Copy the listing that follows exactly. Its pictures do not belong in the copy.

START Supplied records

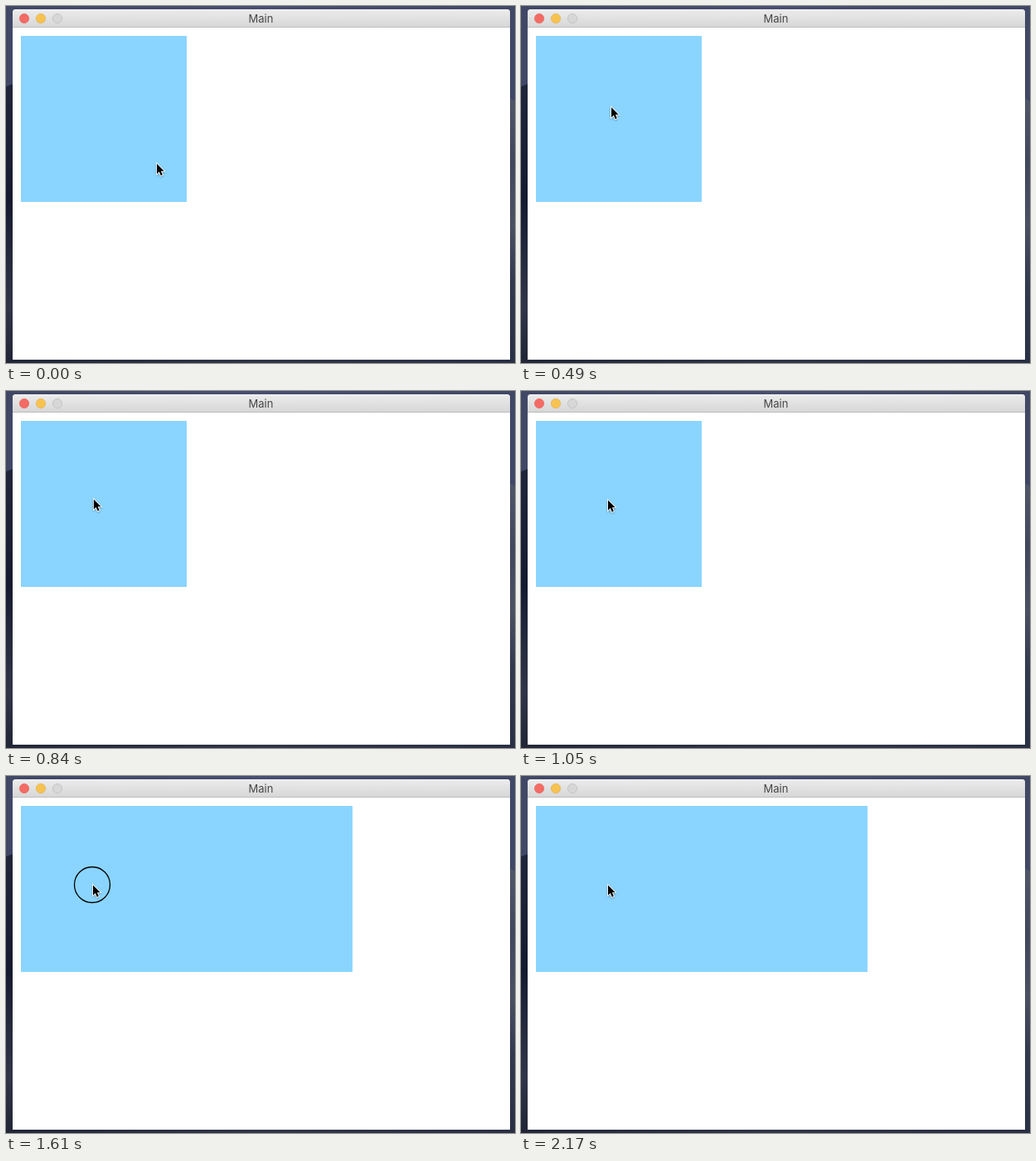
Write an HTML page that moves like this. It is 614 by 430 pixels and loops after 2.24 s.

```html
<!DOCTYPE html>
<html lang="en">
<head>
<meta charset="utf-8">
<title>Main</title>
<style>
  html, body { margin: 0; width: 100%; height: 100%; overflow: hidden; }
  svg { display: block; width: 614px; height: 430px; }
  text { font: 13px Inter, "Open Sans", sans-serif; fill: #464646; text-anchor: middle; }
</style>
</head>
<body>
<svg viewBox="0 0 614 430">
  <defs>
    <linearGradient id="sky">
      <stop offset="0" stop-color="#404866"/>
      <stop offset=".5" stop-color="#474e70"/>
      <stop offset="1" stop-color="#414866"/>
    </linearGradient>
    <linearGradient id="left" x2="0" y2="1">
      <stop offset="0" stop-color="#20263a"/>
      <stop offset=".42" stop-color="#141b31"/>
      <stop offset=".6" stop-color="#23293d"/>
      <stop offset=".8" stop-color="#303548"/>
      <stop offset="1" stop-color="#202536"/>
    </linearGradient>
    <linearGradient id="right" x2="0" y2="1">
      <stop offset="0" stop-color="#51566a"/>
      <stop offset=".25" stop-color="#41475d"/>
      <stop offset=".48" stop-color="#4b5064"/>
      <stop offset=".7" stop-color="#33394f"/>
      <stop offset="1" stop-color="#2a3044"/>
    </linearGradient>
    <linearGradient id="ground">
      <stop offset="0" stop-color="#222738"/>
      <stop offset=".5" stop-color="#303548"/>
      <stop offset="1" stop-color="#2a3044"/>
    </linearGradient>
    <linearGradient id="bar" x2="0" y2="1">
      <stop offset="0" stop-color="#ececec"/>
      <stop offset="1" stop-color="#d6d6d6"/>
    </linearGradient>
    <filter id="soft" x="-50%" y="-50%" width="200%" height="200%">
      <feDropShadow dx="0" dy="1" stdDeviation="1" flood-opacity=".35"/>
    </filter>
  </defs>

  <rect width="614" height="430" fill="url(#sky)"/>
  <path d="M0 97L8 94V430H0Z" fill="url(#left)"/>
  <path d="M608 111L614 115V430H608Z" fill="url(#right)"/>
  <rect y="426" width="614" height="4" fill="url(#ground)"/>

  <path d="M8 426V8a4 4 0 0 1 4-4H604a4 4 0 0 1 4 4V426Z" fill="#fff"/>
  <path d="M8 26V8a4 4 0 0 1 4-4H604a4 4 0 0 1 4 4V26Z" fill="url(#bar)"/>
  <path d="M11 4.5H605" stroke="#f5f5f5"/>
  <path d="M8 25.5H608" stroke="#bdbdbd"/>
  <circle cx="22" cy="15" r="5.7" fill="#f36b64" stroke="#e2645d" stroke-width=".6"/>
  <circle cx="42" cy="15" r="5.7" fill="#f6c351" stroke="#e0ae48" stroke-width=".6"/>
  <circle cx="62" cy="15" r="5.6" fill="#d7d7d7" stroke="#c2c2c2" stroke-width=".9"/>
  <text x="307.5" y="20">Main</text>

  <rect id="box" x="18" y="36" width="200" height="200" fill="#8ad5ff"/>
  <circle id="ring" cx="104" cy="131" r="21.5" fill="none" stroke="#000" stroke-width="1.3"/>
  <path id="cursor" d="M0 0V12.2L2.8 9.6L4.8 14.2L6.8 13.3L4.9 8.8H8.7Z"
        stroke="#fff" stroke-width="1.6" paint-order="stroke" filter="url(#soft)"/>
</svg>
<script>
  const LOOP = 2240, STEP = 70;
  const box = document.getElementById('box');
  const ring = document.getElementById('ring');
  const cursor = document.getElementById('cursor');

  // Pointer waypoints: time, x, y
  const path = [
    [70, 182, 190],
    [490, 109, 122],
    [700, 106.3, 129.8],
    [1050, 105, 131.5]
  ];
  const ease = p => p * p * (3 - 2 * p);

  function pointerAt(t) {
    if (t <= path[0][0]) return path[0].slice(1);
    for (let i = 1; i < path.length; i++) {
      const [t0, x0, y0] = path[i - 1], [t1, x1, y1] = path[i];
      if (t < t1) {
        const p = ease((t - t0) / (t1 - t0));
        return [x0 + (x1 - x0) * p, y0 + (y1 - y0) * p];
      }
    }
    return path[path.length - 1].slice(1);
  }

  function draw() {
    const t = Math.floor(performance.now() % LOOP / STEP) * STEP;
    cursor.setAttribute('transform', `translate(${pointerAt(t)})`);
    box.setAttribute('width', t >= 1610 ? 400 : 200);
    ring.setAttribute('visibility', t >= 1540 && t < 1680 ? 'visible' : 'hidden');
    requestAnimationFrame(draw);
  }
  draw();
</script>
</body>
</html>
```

END Supplied records

**Your solution:**
Write an HTML page that moves like this. It is 614 by 430 pixels and loops after 2.24 s.

```html
<!DOCTYPE html>
<html lang="en">
<head>
<meta charset="utf-8">
<title>Main</title>
<style>
  html, body { margin: 0; width: 100%; height: 100%; overflow: hidden; }
  svg { display: block; width: 614px; height: 430px; }
  text { font: 13px Inter, "Open Sans", sans-serif; fill: #464646; text-anchor: middle; }
</style>
</head>
<body>
<svg viewBox="0 0 614 430">
  <defs>
    <linearGradient id="sky">
      <stop offset="0" stop-color="#404866"/>
      <stop offset=".5" stop-color="#474e70"/>
      <stop offset="1" stop-color="#414866"/>
    </linearGradient>
    <linearGradient id="left" x2="0" y2="1">
      <stop offset="0" stop-color="#20263a"/>
      <stop offset=".42" stop-color="#141b31"/>
      <stop offset=".6" stop-color="#23293d"/>
      <stop offset=".8" stop-color="#303548"/>
      <stop offset="1" stop-color="#202536"/>
    </linearGradient>
    <linearGradient id="right" x2="0" y2="1">
      <stop offset="0" stop-color="#51566a"/>
      <stop offset=".25" stop-color="#41475d"/>
      <stop offset=".48" stop-color="#4b5064"/>
      <stop offset=".7" stop-color="#33394f"/>
      <stop offset="1" stop-color="#2a3044"/>
    </linearGradient>
    <linearGradient id="ground">
      <stop offset="0" stop-color="#222738"/>
      <stop offset=".5" stop-color="#303548"/>
      <stop offset="1" stop-color="#2a3044"/>
    </linearGradient>
    <linearGradient id="bar" x2="0" y2="1">
      <stop offset="0" stop-color="#ececec"/>
      <stop offset="1" stop-color="#d6d6d6"/>
    </linearGradient>
    <filter id="soft" x="-50%" y="-50%" width="200%" height="200%">
      <feDropShadow dx="0" dy="1" stdDeviation="1" flood-opacity=".35"/>
    </filter>
  </defs>

  <rect width="614" height="430" fill="url(#sky)"/>
  <path d="M0 97L8 94V430H0Z" fill="url(#left)"/>
  <path d="M608 111L614 115V430H608Z" fill="url(#right)"/>
  <rect y="426" width="614" height="4" fill="url(#ground)"/>

  <path d="M8 426V8a4 4 0 0 1 4-4H604a4 4 0 0 1 4 4V426Z" fill="#fff"/>
  <path d="M8 26V8a4 4 0 0 1 4-4H604a4 4 0 0 1 4 4V26Z" fill="url(#bar)"/>
  <path d="M11 4.5H605" stroke="#f5f5f5"/>
  <path d="M8 25.5H608" stroke="#bdbdbd"/>
  <circle cx="22" cy="15" r="5.7" fill="#f36b64" stroke="#e2645d" stroke-width=".6"/>
  <circle cx="42" cy="15" r="5.7" fill="#f6c351" stroke="#e0ae48" stroke-width=".6"/>
  <circle cx="62" cy="15" r="5.6" fill="#d7d7d7" stroke="#c2c2c2" stroke-width=".9"/>
  <text x="307.5" y="20">Main</text>

  <rect id="box" x="18" y="36" width="200" height="200" fill="#8ad5ff"/>
  <circle id="ring" cx="104" cy="131" r="21.5" fill="none" stroke="#000" stroke-width="1.3"/>
  <path id="cursor" d="M0 0V12.2L2.8 9.6L4.8 14.2L6.8 13.3L4.9 8.8H8.7Z"
        stroke="#fff" stroke-width="1.6" paint-order="stroke" filter="url(#soft)"/>
</svg>
<script>
  const LOOP = 2240, STEP = 70;
  const box = document.getElementById('box');
  const ring = document.getElementById('ring');
  const cursor = document.getElementById('cursor');

  // Pointer waypoints: time, x, y
  const path = [
    [70, 182, 190],
    [490, 109, 122],
    [700, 106.3, 129.8],
    [1050, 105, 131.5]
  ];
  const ease = p => p * p * (3 - 2 * p);

  function pointerAt(t) {
    if (t <= path[0][0]) return path[0].slice(1);
    for (let i = 1; i < path.length; i++) {
      const [t0, x0, y0] = path[i - 1], [t1, x1, y1] = path[i];
      if (t < t1) {
        const p = ease((t - t0) / (t1 - t0));
        return [x0 + (x1 - x0) * p, y0 + (y1 - y0) * p];
      }
    }
    return path[path.length - 1].slice(1);
  }

  function draw() {
    const t = Math.floor(performance.now() % LOOP / STEP) * STEP;
    cursor.setAttribute('transform', `translate(${pointerAt(t)})`);
    box.setAttribute('width', t >= 1610 ? 400 : 200);
    ring.setAttribute('visibility', t >= 1540 && t < 1680 ? 'visible' : 'hidden');
    requestAnimationFrame(draw);
  }
  draw();
</script>
</body>
</html>
```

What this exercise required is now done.